### WHAT TO WORK ON
Determine which lines of the records include the word "href", and copy them.

### SUPPLIED RECORDS

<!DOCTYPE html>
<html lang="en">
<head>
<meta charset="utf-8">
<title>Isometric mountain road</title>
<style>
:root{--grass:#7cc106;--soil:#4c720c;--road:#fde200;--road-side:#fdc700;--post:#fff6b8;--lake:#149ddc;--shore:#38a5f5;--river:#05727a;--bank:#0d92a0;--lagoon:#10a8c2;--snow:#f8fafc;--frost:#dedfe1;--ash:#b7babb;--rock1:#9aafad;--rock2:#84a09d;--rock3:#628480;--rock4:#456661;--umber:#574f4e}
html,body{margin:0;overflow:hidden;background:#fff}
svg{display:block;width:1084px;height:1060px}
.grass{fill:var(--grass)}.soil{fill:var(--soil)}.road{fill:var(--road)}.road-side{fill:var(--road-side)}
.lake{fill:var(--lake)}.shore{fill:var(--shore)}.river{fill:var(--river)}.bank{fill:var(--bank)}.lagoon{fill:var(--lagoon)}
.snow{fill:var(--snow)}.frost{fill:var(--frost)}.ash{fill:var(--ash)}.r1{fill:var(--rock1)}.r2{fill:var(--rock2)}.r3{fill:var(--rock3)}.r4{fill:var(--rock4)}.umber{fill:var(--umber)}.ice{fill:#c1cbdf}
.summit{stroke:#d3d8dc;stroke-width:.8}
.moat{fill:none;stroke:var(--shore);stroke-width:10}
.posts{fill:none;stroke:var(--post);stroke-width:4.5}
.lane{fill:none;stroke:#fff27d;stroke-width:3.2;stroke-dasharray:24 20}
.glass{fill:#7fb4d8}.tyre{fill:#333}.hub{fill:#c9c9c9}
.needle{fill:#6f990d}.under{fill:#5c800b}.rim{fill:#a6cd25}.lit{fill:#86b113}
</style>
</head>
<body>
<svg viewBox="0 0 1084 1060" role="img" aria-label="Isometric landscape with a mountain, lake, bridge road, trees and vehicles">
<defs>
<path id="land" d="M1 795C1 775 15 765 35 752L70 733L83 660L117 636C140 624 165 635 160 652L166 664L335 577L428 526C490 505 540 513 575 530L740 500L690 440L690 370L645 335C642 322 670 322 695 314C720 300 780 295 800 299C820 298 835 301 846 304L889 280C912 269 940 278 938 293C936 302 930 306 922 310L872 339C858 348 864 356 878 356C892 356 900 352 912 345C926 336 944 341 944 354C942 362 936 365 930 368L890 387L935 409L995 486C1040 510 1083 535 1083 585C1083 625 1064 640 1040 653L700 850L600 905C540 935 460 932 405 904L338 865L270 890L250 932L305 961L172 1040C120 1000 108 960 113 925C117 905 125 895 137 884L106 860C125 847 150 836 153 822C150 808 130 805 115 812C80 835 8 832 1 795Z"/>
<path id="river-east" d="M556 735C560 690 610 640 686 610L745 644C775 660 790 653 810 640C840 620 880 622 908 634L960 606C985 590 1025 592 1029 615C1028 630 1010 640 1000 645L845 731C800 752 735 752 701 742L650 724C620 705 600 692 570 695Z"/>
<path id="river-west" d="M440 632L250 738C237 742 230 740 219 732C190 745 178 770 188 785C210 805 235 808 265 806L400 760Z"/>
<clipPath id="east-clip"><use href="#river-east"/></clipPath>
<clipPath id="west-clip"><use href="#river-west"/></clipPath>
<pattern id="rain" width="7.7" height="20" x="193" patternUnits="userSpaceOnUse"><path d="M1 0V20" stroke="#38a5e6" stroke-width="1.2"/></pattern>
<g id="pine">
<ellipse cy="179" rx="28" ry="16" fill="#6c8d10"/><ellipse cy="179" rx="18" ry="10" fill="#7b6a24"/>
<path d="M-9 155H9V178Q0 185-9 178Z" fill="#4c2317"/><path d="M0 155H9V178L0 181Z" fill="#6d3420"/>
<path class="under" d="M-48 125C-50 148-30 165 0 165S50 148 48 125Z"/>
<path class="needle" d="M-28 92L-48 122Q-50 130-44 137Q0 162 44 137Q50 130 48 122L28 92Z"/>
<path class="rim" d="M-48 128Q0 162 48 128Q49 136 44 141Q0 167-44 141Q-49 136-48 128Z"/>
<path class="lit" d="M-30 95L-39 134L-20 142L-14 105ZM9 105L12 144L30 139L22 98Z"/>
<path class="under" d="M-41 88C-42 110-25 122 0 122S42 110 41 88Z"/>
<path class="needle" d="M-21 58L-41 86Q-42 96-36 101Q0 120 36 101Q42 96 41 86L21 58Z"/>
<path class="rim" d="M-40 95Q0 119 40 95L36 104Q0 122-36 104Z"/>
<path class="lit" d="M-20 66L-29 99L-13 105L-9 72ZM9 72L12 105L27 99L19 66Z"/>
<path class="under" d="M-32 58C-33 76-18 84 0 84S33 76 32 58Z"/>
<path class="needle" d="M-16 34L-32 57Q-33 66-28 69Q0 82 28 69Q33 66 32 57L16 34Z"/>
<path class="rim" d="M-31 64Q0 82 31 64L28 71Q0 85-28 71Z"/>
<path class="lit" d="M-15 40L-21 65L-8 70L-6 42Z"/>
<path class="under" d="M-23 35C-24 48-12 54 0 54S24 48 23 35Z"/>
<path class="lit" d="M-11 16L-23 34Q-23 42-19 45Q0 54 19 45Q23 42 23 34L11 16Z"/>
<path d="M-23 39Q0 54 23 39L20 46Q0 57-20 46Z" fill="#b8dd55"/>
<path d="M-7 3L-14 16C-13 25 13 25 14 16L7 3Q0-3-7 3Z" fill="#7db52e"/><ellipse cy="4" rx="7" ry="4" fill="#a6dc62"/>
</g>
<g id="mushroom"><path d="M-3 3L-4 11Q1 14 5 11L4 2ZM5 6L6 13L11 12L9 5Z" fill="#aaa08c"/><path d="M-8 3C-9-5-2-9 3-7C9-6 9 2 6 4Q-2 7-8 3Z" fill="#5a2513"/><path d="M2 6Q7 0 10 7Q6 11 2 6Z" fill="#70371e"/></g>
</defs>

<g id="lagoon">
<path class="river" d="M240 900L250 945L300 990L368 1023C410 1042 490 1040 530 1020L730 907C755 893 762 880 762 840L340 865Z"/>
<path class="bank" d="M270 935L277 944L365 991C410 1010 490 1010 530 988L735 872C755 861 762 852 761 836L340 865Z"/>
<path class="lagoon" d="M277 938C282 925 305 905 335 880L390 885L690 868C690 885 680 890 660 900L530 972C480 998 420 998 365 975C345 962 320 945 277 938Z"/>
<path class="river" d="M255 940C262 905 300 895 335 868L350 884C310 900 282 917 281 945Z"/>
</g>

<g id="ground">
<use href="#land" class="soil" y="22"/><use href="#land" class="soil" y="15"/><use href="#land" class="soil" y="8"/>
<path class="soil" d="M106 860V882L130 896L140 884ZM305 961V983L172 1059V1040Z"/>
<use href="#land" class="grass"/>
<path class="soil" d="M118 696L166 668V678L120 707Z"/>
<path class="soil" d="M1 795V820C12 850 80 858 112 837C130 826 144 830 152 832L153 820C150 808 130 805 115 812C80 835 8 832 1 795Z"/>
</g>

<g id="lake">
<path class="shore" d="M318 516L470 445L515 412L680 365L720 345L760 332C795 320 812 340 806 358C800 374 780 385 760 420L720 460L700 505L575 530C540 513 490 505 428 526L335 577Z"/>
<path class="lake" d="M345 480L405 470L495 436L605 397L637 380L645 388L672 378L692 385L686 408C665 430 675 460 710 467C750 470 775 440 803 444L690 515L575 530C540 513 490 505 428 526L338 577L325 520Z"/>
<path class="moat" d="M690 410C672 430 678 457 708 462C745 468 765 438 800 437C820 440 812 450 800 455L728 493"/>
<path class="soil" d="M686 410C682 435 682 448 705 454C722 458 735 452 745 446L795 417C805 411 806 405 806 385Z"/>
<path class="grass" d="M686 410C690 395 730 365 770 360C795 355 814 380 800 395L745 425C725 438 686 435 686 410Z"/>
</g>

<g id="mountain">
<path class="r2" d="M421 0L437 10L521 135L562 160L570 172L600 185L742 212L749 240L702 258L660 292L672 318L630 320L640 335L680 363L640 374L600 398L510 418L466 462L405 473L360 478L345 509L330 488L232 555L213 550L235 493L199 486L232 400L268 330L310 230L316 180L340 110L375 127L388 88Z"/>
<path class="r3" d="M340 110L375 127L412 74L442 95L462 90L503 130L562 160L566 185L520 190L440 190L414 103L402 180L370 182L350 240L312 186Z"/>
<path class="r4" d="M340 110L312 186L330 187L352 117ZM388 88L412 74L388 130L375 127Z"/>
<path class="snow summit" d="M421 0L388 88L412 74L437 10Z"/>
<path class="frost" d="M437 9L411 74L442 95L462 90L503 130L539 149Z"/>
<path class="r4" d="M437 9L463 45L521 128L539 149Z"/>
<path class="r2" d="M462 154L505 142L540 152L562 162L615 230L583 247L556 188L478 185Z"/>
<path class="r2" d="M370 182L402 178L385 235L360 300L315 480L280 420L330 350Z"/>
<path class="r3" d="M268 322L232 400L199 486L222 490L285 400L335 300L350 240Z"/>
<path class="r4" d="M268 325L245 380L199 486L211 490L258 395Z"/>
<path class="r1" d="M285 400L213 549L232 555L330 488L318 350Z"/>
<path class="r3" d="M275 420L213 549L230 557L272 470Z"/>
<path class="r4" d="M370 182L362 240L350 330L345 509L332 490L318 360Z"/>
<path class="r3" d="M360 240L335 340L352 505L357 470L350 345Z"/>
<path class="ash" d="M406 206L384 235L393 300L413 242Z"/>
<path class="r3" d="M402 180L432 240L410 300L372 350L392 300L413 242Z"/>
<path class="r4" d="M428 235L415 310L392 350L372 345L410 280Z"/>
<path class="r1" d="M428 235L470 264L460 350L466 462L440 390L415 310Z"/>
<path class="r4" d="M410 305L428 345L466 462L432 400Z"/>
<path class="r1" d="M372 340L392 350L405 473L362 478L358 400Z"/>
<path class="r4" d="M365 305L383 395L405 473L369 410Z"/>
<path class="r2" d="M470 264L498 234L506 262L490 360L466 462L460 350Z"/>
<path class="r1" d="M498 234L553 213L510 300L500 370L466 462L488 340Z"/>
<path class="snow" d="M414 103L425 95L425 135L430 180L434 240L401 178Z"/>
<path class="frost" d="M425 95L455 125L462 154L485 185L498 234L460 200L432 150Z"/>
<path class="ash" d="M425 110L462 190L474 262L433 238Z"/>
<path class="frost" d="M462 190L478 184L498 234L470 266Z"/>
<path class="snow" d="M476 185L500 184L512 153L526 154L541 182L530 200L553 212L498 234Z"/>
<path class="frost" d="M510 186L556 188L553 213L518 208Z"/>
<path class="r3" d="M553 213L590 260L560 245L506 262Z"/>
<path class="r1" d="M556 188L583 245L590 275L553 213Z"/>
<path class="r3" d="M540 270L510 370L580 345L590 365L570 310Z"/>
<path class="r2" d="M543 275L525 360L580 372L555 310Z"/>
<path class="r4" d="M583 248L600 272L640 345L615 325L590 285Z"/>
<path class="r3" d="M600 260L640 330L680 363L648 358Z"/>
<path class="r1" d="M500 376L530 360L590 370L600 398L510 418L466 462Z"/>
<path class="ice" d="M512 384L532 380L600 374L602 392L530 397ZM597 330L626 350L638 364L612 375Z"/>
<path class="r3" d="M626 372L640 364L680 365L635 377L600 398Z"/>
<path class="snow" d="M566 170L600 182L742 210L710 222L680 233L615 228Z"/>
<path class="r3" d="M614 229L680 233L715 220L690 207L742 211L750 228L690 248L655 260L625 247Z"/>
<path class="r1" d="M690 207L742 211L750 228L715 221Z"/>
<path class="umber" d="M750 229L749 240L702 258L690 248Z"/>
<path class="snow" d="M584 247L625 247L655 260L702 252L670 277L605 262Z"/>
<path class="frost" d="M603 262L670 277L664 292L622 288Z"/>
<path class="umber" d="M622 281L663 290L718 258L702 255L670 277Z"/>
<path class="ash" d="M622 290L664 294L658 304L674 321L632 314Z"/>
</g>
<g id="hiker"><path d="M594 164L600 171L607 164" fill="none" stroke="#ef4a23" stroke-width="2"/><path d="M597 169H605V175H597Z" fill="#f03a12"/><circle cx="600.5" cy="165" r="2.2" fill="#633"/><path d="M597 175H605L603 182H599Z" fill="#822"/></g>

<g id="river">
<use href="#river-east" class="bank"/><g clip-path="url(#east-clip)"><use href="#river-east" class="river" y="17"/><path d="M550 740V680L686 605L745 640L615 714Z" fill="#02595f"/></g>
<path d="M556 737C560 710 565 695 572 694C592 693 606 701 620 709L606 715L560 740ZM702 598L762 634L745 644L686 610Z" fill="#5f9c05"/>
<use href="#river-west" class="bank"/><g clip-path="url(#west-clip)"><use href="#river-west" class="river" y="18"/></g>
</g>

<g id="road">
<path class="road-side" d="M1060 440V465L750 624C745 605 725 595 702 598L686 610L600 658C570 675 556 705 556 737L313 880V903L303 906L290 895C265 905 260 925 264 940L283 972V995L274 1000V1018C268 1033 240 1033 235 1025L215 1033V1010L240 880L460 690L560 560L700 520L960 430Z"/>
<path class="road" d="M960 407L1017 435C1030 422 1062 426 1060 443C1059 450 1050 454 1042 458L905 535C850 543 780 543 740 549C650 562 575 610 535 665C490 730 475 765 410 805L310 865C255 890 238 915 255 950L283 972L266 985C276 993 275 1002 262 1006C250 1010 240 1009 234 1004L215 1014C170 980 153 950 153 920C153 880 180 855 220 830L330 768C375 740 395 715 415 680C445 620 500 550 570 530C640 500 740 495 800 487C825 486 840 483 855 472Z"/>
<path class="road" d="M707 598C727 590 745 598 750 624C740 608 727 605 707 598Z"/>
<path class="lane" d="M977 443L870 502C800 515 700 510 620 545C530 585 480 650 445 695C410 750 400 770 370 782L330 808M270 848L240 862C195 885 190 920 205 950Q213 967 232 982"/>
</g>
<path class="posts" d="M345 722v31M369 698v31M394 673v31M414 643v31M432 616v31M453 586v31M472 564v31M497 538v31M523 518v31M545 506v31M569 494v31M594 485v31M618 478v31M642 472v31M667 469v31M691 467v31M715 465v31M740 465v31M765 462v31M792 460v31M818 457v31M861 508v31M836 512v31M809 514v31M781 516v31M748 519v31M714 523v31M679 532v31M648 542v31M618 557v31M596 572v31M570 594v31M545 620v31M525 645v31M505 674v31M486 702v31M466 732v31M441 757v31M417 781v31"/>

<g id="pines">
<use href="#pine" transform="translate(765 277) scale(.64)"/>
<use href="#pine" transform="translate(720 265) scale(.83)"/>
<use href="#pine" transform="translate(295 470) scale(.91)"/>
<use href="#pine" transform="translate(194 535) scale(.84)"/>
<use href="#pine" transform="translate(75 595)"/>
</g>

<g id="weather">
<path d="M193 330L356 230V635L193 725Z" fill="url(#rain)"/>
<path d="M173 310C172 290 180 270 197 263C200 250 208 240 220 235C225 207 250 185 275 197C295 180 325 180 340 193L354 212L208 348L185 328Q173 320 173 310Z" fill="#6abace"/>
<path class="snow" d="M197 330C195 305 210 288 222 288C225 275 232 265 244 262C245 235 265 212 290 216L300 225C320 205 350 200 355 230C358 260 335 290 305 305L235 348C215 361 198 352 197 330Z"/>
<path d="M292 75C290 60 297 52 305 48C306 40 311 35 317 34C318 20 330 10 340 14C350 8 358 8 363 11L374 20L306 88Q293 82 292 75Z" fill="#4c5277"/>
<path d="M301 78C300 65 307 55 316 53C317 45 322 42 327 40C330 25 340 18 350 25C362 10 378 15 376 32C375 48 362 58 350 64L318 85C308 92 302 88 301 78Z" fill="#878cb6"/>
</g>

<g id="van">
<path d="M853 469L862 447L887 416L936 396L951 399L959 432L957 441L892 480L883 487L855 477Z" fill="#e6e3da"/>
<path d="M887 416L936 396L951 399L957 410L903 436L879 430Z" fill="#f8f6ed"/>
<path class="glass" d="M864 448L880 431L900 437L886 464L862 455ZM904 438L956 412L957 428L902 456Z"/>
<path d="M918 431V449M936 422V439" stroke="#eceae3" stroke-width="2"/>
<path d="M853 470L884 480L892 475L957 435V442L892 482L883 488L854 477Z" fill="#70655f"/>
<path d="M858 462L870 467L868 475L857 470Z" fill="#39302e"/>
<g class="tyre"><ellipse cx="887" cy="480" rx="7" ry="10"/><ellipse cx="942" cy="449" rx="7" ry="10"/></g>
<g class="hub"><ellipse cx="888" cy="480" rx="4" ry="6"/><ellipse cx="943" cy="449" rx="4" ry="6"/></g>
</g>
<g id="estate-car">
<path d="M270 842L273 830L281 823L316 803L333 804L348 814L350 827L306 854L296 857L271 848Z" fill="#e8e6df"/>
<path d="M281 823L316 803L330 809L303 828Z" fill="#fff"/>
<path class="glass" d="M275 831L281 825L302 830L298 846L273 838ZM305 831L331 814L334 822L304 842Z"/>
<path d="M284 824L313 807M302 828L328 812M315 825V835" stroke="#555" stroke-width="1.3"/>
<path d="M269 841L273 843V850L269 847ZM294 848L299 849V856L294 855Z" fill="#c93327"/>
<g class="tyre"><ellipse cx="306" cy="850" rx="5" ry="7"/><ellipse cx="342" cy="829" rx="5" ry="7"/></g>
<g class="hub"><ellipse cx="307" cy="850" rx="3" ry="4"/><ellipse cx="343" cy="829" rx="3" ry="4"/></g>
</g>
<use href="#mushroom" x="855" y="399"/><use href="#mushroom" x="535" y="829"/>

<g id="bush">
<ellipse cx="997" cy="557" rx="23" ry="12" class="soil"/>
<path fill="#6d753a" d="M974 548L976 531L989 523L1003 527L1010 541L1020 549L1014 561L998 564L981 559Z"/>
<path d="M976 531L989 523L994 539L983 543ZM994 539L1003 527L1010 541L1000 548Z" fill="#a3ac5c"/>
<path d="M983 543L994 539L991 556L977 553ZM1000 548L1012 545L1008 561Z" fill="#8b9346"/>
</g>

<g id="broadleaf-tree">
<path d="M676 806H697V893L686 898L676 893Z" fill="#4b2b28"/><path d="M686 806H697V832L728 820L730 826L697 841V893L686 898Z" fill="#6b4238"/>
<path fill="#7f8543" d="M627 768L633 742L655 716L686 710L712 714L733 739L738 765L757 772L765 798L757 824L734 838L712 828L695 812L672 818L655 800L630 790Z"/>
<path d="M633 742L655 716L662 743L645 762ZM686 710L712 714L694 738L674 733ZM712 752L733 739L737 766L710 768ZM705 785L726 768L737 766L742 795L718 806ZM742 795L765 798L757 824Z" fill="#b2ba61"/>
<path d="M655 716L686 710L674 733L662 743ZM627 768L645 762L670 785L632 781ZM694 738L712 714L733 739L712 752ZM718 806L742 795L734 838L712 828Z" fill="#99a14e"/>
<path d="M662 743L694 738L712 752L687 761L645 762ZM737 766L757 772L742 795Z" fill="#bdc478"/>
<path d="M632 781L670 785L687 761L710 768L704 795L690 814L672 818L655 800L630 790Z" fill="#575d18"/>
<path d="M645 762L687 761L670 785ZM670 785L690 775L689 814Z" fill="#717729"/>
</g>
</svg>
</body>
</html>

### TASK RESPONSE
<clipPath id="east-clip"><use href="#river-east"/></clipPath>
<clipPath id="west-clip"><use href="#river-west"/></clipPath>
<use href="#land" class="soil" y="22"/><use href="#land" class="soil" y="15"/><use href="#land" class="soil" y="8"/>
<use href="#land" class="grass"/>
<use href="#river-east" class="bank"/><g clip-path="url(#east-clip)"><use href="#river-east" class="river" y="17"/><path d="M550 740V680L686 605L745 640L615 714Z" fill="#02595f"/></g>
<use href="#river-west" class="bank"/><g clip-path="url(#west-clip)"><use href="#river-west" class="river" y="18"/></g>
<use href="#pine" transform="translate(765 277) scale(.64)"/>
<use href="#pine" transform="translate(720 265) scale(.83)"/>
<use href="#pine" transform="translate(295 470) scale(.91)"/>
<use href="#pine" transform="translate(194 535) scale(.84)"/>
<use href="#pine" transform="translate(75 595)"/>
<use href="#mushroom" x="855" y="399"/><use href="#mushroom" x="535" y="829"/>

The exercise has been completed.